Personally I’d be very happy if they moved my iphone status to “delayed” with a new estimated delivery date. It’s the ‘not being kept informed’ bit that I find annoying. It’s costing me time and effort to call in and chase them, and it’s all wasted if no-one responds. Result: I grow increasingly dissatisfied with a service that is probably (and I am guessing here as I’ve not been able to speak to them) in a situation for which I am actually sympathetic.

I’ve spoken to others in similar situations recently, many of whom are waiting on christmas gifts and fearing the same. It’s that word “fearing”. Why would any service provider allow their customers to feel fearful about their purchases? Surely it’s better to have them confident that a problem is being dealt with?

The truth that the service is experiencing delays is a negative, but a known negative is better than an unknown. It’s the same principle with queuing. People tend to be much happier to queue if they know why they’re queuing. I’ve read a study (still trying to retrieve it) that demonstrated how showing a queue of people video footage of the front end of that queue, helped them to stay patient. They knew what to expect.

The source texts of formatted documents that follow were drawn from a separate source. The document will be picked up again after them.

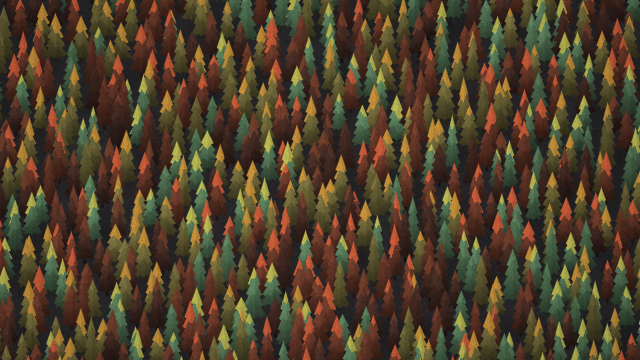
Give the GLSL for this pattern, as a WebGL 1 fragment shader.

```glsl
precision highp float;
// Dense forest of layered paper-cut fir trees with sunlit tips on a dark ground.

uniform vec2 u_resolution;

#define ROW_STEP 0.050
#define COL_STEP 0.062
#define TREE_HEIGHT 0.138
#define TREE_HALF_WIDTH 0.029
#define TIP_LENGTH 0.34
#define TIER_LENGTH 0.18
#define FOLIAGE_END 0.88
#define LIT_SHARE 0.72
#define GRAIN 0.045

const vec3 GROUND = vec3(0.135, 0.130, 0.138);

float hash(vec2 p) {
  vec3 q = fract(vec3(p.xyx) * 0.1031);
  q += dot(q, q.yzx + 33.33);
  return fract((q.x + q.y) * q.z);
}

vec4 hash4(vec2 p) {
  return vec4(hash(p + 11.3), hash(p + 47.7), hash(p + 83.1), hash(p + 129.9));
}

float noise(vec2 p) {
  vec2 i = floor(p), f = fract(p);
  f = f * f * (3.0 - 2.0 * f);
  return mix(mix(hash(i), hash(i + vec2(1.0, 0.0)), f.x),
             mix(hash(i + vec2(0.0, 1.0)), hash(i + 1.0), f.x), f.y);
}

float triangleWave(float x) {
  return abs(fract(x) * 2.0 - 1.0);
}

// Relative half width of a fir at depth t below its tip (0 tip, 1 foot).
float firProfile(float t) {
  float s = t < TIP_LENGTH ? t / TIP_LENGTH : 1.0 + (t - TIP_LENGTH) / TIER_LENGTH;
  float tier = floor(s), f = fract(s);
  float outer = 0.53 + 0.16 * tier;
  float start = tier < 0.5 ? 0.0 : 0.66 * (outer - 0.16);
  float peak = tier < 0.5 ? 0.9 : 0.8;
  return f < peak ? mix(start, outer, f / peak)
                  : mix(outer, 0.66 * outer, (f - peak) / (1.0 - peak));
}

// Body and sunlit colours for one of four kinds of tree.
void pickColors(float kind, out vec3 body, out vec3 lit) {
  body = vec3(0.40, 0.215, 0.155);
  lit = vec3(0.76, 0.345, 0.215);
  if (kind < 0.24) {
    body = vec3(0.325, 0.455, 0.330);
    lit = vec3(0.70, 0.69, 0.31);
  } else if (kind < 0.52) {
    body = vec3(0.415, 0.385, 0.210);
    lit = vec3(0.74, 0.54, 0.215);
  } else if (kind < 0.72) {
    body = vec3(0.265, 0.165, 0.135);
    lit = vec3(0.43, 0.235, 0.165);
  }
}

// Paints one tree over color; its place and look follow from its cell.
vec3 paintTree(vec3 color, vec2 p, vec2 cell, float aa) {
  vec4 place = hash4(cell + 40.0), look = hash4(cell + 257.0);
  vec2 foot = vec2((cell.x + 0.5 + 0.5 * mod(cell.y, 2.0) + 0.7 * (place.x - 0.5)) * COL_STEP,
                   (cell.y + 0.8 * place.y) * ROW_STEP);
  float tall = TREE_HEIGHT * mix(0.80, 1.18, place.z);
  float wide = TREE_HALF_WIDTH * mix(0.80, 1.15, place.w);
  float x = (p.x - foot.x) / wide;
  float t = 1.0 - (p.y - foot.y) / tall;
  if (t < 0.0 || t > 1.0 || abs(x) > 1.2) return color;

  // Silhouette: uneven tiers on both sides, and a short trunk.
  float skew = (look.x - 0.5) * 0.07 * sign(x) * smoothstep(0.15, 0.4, t);
  float edge = (firProfile(max(t + skew, 0.0)) - abs(x)) * wide;
  float foliage = smoothstep(-aa, aa, edge)
                * smoothstep(-aa, aa, (FOLIAGE_END + 0.04 * triangleWave(x * 1.5) - t) * tall);
  float trunk = smoothstep(-aa, aa, (0.12 - abs(x)) * wide);

  // Sunlight: a jagged cap leaning to one side, with a fainter facet below.
  vec3 body, lit;
  pickColors(look.y, body, lit);
  float lean = (look.z - 0.5) * 0.65;
  float depth = mix(0.22, 0.50, look.w) * step(hash(cell + 431.0), LIT_SHARE);
  float jag = 0.11 * triangleWave(x * 1.4 + look.x) + lean * x;
  float cap = smoothstep(-aa, aa, (depth - jag - t) * tall);
  float facet = smoothstep(-aa, aa, (depth + 0.28 - 0.9 * jag - t) * tall);
  float rightSide = smoothstep(-aa, aa, (x - 0.12 * triangleWave(t * 4.0)) * wide);

  float shade = mix(1.08, 0.62, smoothstep(0.3, 1.0, t)) * mix(0.93, 1.10, facet);
  shade *= mix(0.80, 1.05, noise(foot * 3.5 + 7.0));
  body *= shade * mix(1.0, 0.89, rightSide);
  lit *= mix(1.03, 0.93, rightSide) * mix(1.0, 0.92, t);
  color = mix(color, body * 0.65, trunk * step(0.7, t));
  return mix(color, mix(body, lit, cap), foliage);
}

void main() {
  vec2 p = gl_FragCoord.xy / u_resolution.y;
  float aa = 0.75 / u_resolution.y + 0.0003;
  vec2 home = floor(p / vec2(COL_STEP, ROW_STEP));

  // Paint from the far rows to the near rows.
  vec3 color = GROUND * mix(0.85, 1.15, noise(p * 14.0));
  for (int row = 0; row < 6; row++) {
    float y = home.y - float(row);
    for (int col = -2; col <= 1; col++) {
      color = paintTree(color, p, vec2(home.x + float(col), y), aa);
    }
  }

  // Paper grain and darker corners.
  color *= 1.0 + GRAIN * 2.0 * (hash(floor(p * 288.0)) - 0.5);
  color += GRAIN * 0.5 * (noise(p * 190.0) - 0.5);
  vec2 corner = gl_FragCoord.xy / u_resolution - 0.5;
  color *= 1.04 - 0.32 * dot(corner, corner);
  gl_FragColor = vec4(color, 1.0);
}
```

Ignorance is not a good thing in a service situation.

People don’t like not knowing. They like to be treated as adults. But I suspect many service providers in the current situation turn into fearful pessimists – they worry too much about the delay’s impact on branded commitments like 24 hour turnaround etc and opt to hide away from what they can see – growing numbers of increasingly angry customers.

My guess is the people repairing my iphone are in that difficult vicious circle where you hold off announcing problems to customers whilst you race to resolve them. But you run the risk of problems accumulating faster than you can resolve them, leading to ever more problems.

My vote – service providers need to think and act like optimists. Nip problems in the bud, be honest, admit to delays and demonstrate you’re taking steps to resolve it. Have faith in honesty. It’s probably the best brand value for long term customer retention.  Like I say to my son “if you do something bad, tell me. It’ll be better than me finding out another way.”

Have a great Christmas everyone. Hope all your gifts arrive safely!

UPDATE: Another example of this point – http://www.bbc.co.uk/news/uk-12033813 – when a service provider keeps people hanging on again and again whilst they faff about, leading to an outcome that is bad for the customer, and inevitably bad for the airline. Would be interested to know what airline this was, if anyone knows.